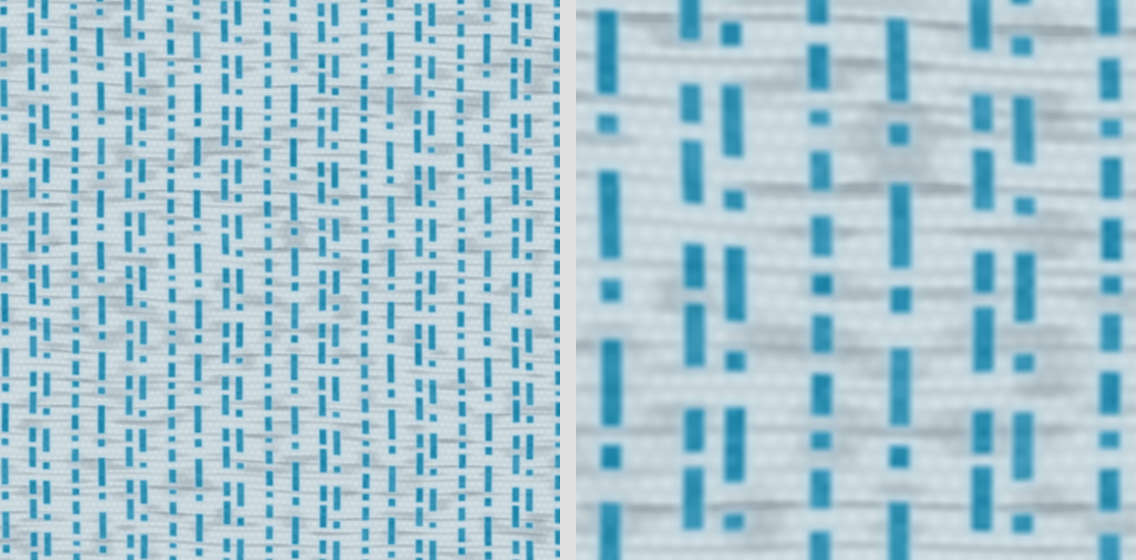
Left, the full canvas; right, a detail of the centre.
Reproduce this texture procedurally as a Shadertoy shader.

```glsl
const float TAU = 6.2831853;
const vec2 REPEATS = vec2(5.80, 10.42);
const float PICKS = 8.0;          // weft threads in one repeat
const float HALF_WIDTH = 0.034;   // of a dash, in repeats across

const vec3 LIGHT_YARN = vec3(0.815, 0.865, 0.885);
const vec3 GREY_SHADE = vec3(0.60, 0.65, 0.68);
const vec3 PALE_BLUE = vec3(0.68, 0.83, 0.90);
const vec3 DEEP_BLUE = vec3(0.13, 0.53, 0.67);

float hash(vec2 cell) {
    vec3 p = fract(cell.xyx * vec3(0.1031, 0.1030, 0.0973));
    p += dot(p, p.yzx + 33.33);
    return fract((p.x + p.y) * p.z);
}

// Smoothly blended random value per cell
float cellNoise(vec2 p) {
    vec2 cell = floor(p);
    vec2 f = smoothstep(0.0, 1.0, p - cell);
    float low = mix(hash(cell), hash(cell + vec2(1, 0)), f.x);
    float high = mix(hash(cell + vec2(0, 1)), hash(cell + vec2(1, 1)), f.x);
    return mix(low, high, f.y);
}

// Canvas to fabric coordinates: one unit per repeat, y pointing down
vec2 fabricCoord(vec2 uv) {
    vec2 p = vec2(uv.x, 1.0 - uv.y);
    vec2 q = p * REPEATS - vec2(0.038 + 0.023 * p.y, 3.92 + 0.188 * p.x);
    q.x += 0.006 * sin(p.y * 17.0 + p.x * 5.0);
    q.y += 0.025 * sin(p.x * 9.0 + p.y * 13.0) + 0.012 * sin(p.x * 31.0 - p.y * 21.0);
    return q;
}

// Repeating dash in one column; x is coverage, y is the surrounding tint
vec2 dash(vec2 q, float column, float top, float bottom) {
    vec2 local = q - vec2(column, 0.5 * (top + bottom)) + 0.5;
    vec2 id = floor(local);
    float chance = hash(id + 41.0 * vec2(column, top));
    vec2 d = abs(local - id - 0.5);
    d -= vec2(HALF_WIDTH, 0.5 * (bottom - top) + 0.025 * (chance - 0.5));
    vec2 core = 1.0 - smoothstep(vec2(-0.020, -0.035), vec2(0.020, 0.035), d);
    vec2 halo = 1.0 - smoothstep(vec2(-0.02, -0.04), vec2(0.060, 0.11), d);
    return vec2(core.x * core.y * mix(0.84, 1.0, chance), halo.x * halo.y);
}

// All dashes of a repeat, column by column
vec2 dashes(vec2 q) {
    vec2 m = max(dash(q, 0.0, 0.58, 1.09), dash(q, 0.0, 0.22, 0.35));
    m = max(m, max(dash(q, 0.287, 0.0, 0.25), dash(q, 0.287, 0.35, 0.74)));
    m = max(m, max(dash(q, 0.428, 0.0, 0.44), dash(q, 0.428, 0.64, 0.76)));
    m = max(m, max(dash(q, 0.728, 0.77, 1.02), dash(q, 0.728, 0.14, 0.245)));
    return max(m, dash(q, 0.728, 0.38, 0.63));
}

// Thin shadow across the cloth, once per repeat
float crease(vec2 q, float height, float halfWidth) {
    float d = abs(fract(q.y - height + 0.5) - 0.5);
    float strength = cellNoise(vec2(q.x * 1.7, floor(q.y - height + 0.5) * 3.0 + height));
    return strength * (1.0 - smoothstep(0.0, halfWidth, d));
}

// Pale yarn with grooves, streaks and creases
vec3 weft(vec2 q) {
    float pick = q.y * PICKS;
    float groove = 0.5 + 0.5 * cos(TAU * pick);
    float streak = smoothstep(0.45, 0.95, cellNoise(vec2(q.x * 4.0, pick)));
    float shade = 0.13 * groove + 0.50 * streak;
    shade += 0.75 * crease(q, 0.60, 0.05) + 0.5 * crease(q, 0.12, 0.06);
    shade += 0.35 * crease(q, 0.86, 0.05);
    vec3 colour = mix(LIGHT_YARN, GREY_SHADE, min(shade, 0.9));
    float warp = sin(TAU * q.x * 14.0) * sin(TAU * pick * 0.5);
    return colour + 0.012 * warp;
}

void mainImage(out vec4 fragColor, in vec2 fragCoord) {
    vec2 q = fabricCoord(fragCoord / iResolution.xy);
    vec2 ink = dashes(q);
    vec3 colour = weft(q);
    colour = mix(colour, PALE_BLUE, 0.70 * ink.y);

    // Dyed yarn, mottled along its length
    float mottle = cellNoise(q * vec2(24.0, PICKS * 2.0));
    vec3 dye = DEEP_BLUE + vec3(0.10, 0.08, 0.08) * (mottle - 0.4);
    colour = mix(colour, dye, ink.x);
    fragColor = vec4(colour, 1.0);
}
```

==

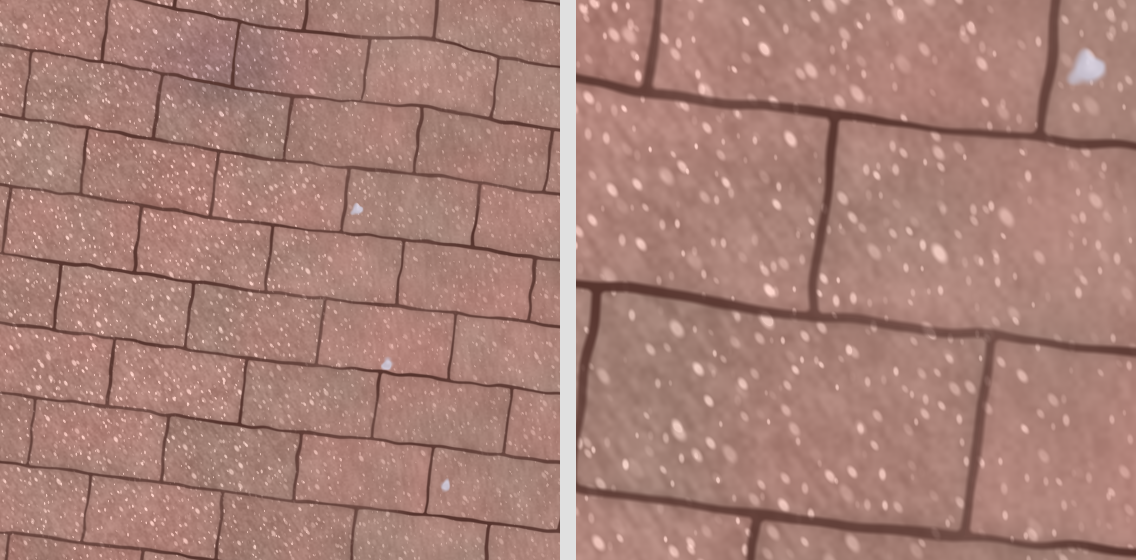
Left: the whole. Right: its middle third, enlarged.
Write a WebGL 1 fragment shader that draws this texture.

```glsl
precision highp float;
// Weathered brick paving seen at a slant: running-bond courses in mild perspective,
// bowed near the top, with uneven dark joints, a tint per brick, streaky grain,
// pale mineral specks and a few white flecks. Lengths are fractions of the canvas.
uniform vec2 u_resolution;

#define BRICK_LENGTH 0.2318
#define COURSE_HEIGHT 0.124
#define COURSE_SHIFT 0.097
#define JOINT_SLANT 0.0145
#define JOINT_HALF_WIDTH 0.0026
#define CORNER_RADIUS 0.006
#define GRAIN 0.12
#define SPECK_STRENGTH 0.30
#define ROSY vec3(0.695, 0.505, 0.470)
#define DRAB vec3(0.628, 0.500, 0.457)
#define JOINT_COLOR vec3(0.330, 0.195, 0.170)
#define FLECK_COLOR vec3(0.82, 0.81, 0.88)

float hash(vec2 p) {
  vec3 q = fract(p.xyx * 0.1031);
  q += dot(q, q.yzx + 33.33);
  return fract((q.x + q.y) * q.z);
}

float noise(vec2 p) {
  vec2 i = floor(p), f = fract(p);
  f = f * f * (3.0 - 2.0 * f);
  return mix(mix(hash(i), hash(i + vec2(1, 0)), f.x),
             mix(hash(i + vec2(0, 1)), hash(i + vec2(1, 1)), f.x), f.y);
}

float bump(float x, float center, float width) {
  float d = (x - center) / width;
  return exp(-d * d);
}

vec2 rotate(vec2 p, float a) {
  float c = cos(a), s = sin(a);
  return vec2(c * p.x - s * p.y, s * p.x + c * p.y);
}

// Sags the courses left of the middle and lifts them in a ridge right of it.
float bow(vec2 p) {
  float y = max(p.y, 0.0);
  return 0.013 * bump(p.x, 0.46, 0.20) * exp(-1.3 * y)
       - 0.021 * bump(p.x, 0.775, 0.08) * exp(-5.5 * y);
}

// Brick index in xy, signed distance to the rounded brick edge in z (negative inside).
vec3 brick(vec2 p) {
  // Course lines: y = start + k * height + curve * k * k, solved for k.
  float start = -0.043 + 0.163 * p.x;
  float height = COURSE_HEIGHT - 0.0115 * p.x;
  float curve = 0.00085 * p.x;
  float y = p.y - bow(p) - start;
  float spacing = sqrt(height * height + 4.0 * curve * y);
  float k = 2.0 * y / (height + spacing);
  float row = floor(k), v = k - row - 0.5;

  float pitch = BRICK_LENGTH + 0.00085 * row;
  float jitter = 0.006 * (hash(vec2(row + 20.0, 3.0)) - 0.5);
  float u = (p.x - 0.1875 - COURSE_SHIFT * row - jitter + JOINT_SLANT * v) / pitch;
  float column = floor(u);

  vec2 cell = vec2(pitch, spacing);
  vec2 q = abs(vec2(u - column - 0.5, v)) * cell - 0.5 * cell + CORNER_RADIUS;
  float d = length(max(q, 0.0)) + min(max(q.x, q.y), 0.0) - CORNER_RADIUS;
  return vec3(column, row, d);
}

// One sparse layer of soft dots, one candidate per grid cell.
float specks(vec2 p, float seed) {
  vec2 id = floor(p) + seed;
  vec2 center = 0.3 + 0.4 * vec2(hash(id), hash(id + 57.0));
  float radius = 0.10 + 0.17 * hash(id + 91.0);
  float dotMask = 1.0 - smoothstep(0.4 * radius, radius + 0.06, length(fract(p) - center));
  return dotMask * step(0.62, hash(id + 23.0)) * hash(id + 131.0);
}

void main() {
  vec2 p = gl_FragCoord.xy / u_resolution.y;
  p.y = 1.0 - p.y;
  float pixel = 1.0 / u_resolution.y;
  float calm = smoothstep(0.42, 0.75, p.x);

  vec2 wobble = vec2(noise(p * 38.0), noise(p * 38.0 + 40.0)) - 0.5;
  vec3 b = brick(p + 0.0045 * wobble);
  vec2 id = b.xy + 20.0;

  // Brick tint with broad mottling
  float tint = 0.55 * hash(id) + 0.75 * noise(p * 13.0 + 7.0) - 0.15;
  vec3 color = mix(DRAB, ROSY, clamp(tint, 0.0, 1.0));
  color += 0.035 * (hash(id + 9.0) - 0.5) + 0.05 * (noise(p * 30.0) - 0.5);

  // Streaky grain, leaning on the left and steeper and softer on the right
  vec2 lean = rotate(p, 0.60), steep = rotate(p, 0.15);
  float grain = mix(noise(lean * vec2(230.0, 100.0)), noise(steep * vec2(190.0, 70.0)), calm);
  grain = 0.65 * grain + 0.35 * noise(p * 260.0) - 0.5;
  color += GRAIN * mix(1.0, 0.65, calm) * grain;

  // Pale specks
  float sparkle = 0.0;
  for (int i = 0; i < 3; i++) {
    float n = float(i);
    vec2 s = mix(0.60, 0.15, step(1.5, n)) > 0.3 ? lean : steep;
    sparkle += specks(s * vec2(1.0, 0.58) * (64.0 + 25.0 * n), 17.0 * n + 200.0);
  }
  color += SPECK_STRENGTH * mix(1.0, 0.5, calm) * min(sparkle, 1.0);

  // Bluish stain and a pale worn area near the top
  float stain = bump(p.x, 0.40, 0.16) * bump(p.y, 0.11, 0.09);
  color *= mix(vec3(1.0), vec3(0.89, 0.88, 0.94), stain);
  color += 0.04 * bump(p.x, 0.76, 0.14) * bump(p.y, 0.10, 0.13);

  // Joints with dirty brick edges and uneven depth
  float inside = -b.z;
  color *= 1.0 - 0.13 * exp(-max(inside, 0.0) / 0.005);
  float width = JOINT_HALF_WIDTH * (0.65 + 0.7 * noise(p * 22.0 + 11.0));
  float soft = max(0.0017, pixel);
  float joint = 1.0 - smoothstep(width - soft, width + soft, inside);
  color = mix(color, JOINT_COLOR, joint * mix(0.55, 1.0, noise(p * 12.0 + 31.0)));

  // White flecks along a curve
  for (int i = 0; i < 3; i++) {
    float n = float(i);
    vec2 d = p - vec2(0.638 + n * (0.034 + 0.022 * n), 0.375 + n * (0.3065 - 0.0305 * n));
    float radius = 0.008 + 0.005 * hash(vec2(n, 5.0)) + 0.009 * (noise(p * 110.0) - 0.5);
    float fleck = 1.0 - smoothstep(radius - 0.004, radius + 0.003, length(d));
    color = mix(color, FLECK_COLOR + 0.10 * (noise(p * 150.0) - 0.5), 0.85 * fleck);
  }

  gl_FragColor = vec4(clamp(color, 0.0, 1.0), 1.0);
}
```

▶ **Task details**
In the listing above, how many lines include the string "PICKS"? Reply with the number alone.

▶ **Task result**
3